About this task:
Count the lines below that include the word "else" and write that number alone.
═══ Dataset extract
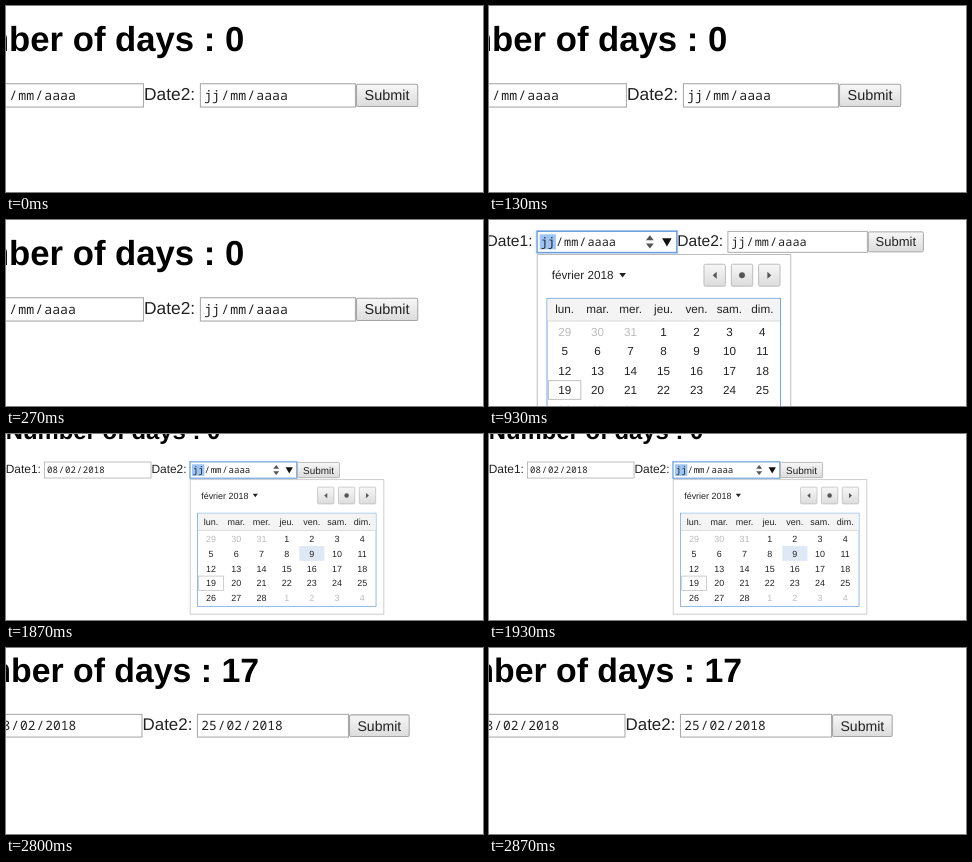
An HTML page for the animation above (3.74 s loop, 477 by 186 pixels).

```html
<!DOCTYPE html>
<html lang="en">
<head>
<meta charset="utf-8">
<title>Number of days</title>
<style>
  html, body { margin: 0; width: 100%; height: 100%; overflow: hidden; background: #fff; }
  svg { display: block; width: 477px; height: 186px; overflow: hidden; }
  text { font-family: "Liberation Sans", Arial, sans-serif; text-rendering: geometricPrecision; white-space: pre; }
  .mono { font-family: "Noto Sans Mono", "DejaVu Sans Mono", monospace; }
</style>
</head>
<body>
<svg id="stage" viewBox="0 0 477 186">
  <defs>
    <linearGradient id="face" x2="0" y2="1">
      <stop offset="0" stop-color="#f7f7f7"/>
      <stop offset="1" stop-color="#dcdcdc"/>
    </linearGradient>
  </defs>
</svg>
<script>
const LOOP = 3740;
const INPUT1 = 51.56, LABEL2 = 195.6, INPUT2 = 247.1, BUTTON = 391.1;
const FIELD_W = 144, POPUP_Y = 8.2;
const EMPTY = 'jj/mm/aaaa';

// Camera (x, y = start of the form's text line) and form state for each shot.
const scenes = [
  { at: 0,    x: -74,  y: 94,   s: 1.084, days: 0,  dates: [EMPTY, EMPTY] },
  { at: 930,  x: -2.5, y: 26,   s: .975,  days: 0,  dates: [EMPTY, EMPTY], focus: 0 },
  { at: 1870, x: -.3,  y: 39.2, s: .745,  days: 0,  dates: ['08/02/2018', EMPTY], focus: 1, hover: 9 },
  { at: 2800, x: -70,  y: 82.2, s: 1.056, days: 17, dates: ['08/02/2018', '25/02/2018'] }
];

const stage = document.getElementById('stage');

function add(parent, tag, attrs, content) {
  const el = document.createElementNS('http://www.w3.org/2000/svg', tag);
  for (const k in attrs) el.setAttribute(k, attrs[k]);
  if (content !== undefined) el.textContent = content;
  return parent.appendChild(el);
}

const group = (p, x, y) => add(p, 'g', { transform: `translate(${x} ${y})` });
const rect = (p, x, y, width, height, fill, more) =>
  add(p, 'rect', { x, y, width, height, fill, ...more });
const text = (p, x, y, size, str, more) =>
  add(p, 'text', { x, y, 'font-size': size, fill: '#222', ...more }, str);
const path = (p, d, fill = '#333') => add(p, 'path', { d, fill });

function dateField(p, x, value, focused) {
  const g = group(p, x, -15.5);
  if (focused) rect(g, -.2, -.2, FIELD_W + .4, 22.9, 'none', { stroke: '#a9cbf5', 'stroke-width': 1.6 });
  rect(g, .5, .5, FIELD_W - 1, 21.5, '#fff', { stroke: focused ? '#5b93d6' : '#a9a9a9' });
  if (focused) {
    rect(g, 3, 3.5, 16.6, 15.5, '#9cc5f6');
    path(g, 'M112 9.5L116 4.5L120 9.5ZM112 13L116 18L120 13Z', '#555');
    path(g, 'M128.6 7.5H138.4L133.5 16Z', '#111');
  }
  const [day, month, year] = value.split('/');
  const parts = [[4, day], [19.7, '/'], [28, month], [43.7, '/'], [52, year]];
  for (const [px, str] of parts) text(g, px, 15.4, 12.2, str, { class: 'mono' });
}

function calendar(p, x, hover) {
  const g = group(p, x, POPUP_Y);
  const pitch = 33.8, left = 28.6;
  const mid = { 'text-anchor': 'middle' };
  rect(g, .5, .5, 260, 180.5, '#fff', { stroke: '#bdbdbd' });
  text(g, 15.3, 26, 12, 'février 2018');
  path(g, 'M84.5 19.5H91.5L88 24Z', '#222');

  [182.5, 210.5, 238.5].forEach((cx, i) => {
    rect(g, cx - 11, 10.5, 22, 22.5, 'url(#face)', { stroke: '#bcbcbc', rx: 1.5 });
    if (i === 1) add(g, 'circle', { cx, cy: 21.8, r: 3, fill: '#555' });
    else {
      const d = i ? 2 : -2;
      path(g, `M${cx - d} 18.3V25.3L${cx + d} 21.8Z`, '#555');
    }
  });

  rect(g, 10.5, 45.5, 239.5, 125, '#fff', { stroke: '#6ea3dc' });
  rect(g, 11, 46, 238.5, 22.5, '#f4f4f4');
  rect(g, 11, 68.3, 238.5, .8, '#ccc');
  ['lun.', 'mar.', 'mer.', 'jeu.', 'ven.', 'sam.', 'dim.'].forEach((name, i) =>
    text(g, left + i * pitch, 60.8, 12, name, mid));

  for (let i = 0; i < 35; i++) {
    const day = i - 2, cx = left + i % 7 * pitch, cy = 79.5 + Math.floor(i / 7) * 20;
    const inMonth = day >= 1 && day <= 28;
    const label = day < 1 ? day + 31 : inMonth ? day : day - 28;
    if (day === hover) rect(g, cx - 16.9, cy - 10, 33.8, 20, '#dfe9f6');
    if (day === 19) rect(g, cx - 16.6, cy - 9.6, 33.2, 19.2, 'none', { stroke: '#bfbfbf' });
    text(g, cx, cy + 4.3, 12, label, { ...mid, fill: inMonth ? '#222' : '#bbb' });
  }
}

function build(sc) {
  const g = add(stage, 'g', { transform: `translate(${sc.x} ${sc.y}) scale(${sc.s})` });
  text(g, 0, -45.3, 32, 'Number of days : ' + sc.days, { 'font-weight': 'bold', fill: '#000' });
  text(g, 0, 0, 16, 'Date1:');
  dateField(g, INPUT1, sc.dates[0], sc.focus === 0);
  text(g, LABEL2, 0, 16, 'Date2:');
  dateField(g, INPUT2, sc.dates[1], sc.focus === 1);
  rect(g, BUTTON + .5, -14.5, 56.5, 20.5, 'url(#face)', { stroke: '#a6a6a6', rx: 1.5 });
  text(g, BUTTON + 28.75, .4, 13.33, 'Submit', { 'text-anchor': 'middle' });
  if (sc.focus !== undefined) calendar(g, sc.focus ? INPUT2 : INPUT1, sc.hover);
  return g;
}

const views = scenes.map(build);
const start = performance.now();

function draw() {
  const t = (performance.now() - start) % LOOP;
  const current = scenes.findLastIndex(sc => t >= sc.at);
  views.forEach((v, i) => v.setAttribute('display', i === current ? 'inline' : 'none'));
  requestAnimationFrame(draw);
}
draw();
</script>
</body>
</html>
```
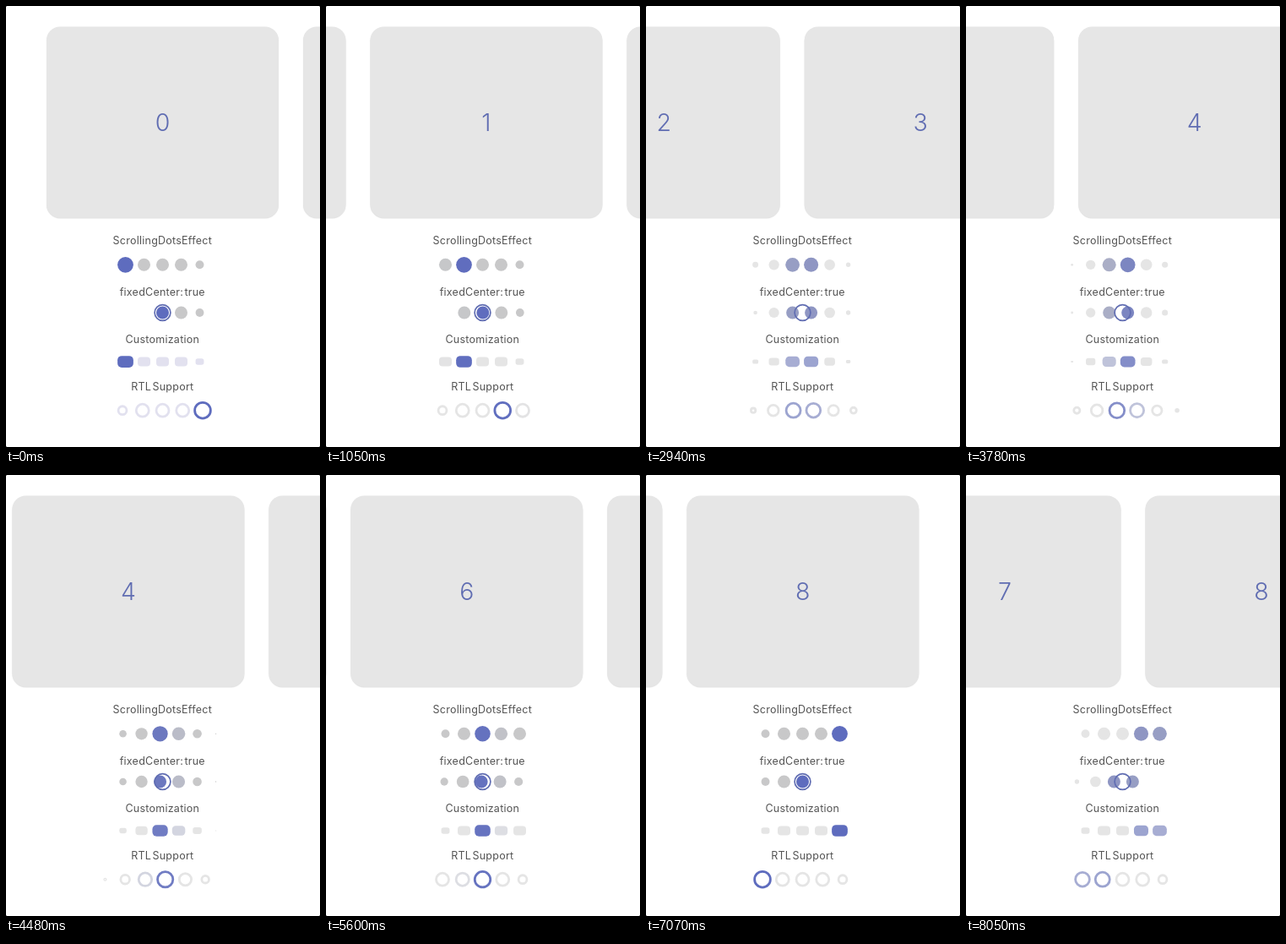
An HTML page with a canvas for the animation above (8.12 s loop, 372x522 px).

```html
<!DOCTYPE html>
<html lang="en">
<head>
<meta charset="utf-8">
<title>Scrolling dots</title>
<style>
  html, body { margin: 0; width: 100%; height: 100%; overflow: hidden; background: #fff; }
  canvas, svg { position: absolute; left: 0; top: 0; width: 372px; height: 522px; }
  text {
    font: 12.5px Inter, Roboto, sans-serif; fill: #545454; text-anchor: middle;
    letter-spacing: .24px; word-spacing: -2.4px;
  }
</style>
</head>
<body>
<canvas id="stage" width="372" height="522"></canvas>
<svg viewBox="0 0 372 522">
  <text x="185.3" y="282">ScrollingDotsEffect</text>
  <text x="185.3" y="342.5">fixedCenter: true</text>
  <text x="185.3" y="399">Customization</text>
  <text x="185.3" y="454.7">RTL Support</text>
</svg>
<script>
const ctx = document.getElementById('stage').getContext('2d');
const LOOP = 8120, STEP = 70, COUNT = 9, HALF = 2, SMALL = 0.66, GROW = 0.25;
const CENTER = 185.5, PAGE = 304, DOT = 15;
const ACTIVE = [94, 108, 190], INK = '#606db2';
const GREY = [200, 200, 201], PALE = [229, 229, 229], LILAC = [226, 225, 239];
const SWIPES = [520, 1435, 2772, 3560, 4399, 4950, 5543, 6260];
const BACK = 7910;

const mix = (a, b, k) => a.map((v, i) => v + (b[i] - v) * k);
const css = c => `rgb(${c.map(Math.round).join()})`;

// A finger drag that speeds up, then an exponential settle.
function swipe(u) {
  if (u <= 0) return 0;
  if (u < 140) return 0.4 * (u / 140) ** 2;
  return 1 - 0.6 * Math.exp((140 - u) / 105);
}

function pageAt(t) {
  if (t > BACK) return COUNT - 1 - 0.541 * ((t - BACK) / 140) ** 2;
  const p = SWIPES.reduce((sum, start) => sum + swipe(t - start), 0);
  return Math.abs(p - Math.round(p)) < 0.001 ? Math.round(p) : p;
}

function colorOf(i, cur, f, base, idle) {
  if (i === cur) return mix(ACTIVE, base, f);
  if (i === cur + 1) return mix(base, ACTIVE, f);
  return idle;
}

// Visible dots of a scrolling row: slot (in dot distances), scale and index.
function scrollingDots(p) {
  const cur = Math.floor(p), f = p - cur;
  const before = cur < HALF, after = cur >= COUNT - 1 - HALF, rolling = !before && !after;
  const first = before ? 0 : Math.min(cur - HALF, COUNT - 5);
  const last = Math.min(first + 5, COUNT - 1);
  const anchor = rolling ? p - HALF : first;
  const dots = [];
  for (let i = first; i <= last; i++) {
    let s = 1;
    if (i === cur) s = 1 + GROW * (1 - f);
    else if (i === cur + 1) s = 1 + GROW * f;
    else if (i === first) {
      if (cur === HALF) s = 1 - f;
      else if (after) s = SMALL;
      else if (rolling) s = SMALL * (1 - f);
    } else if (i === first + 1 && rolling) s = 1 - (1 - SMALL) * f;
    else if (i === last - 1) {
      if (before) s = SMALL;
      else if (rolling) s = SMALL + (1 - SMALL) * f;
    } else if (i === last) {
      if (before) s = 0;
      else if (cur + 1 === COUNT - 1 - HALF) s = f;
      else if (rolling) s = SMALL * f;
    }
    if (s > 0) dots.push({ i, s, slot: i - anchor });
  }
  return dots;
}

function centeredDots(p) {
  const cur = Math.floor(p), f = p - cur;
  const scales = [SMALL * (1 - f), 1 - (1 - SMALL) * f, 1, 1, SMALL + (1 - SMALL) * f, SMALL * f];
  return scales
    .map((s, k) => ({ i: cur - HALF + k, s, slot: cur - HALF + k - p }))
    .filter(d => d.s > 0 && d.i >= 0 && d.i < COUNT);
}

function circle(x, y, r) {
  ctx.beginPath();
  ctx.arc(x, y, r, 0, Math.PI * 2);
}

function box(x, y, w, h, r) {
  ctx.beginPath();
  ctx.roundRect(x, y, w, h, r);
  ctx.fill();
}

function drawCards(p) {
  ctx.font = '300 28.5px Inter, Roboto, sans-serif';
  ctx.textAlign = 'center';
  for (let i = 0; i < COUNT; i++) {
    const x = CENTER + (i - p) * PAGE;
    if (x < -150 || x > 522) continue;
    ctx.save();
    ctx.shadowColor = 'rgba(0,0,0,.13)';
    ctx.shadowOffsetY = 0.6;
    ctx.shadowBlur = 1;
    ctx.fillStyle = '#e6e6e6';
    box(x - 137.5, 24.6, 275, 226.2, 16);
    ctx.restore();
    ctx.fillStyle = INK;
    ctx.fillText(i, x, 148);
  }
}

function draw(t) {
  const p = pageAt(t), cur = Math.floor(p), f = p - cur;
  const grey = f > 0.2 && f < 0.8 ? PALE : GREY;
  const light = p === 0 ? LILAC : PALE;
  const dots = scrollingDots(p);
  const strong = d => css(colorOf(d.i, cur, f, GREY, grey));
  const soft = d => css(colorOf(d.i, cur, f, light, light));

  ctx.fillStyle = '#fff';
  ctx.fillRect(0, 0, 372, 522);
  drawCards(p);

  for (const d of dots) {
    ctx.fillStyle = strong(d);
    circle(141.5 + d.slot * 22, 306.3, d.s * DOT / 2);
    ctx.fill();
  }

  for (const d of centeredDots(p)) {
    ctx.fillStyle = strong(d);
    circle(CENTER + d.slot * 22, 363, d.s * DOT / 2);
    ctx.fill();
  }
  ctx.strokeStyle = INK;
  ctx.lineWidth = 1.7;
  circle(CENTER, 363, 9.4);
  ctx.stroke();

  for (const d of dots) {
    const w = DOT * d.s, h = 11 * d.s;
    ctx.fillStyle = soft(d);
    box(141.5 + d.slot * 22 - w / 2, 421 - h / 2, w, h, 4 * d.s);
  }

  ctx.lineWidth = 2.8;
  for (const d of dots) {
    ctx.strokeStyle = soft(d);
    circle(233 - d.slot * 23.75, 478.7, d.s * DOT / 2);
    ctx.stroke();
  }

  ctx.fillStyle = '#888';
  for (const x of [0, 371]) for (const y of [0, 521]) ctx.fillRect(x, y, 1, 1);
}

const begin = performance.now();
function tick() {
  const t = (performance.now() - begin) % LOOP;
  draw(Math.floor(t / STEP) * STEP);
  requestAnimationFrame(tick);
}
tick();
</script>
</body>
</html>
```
══════
Finished exercise:
11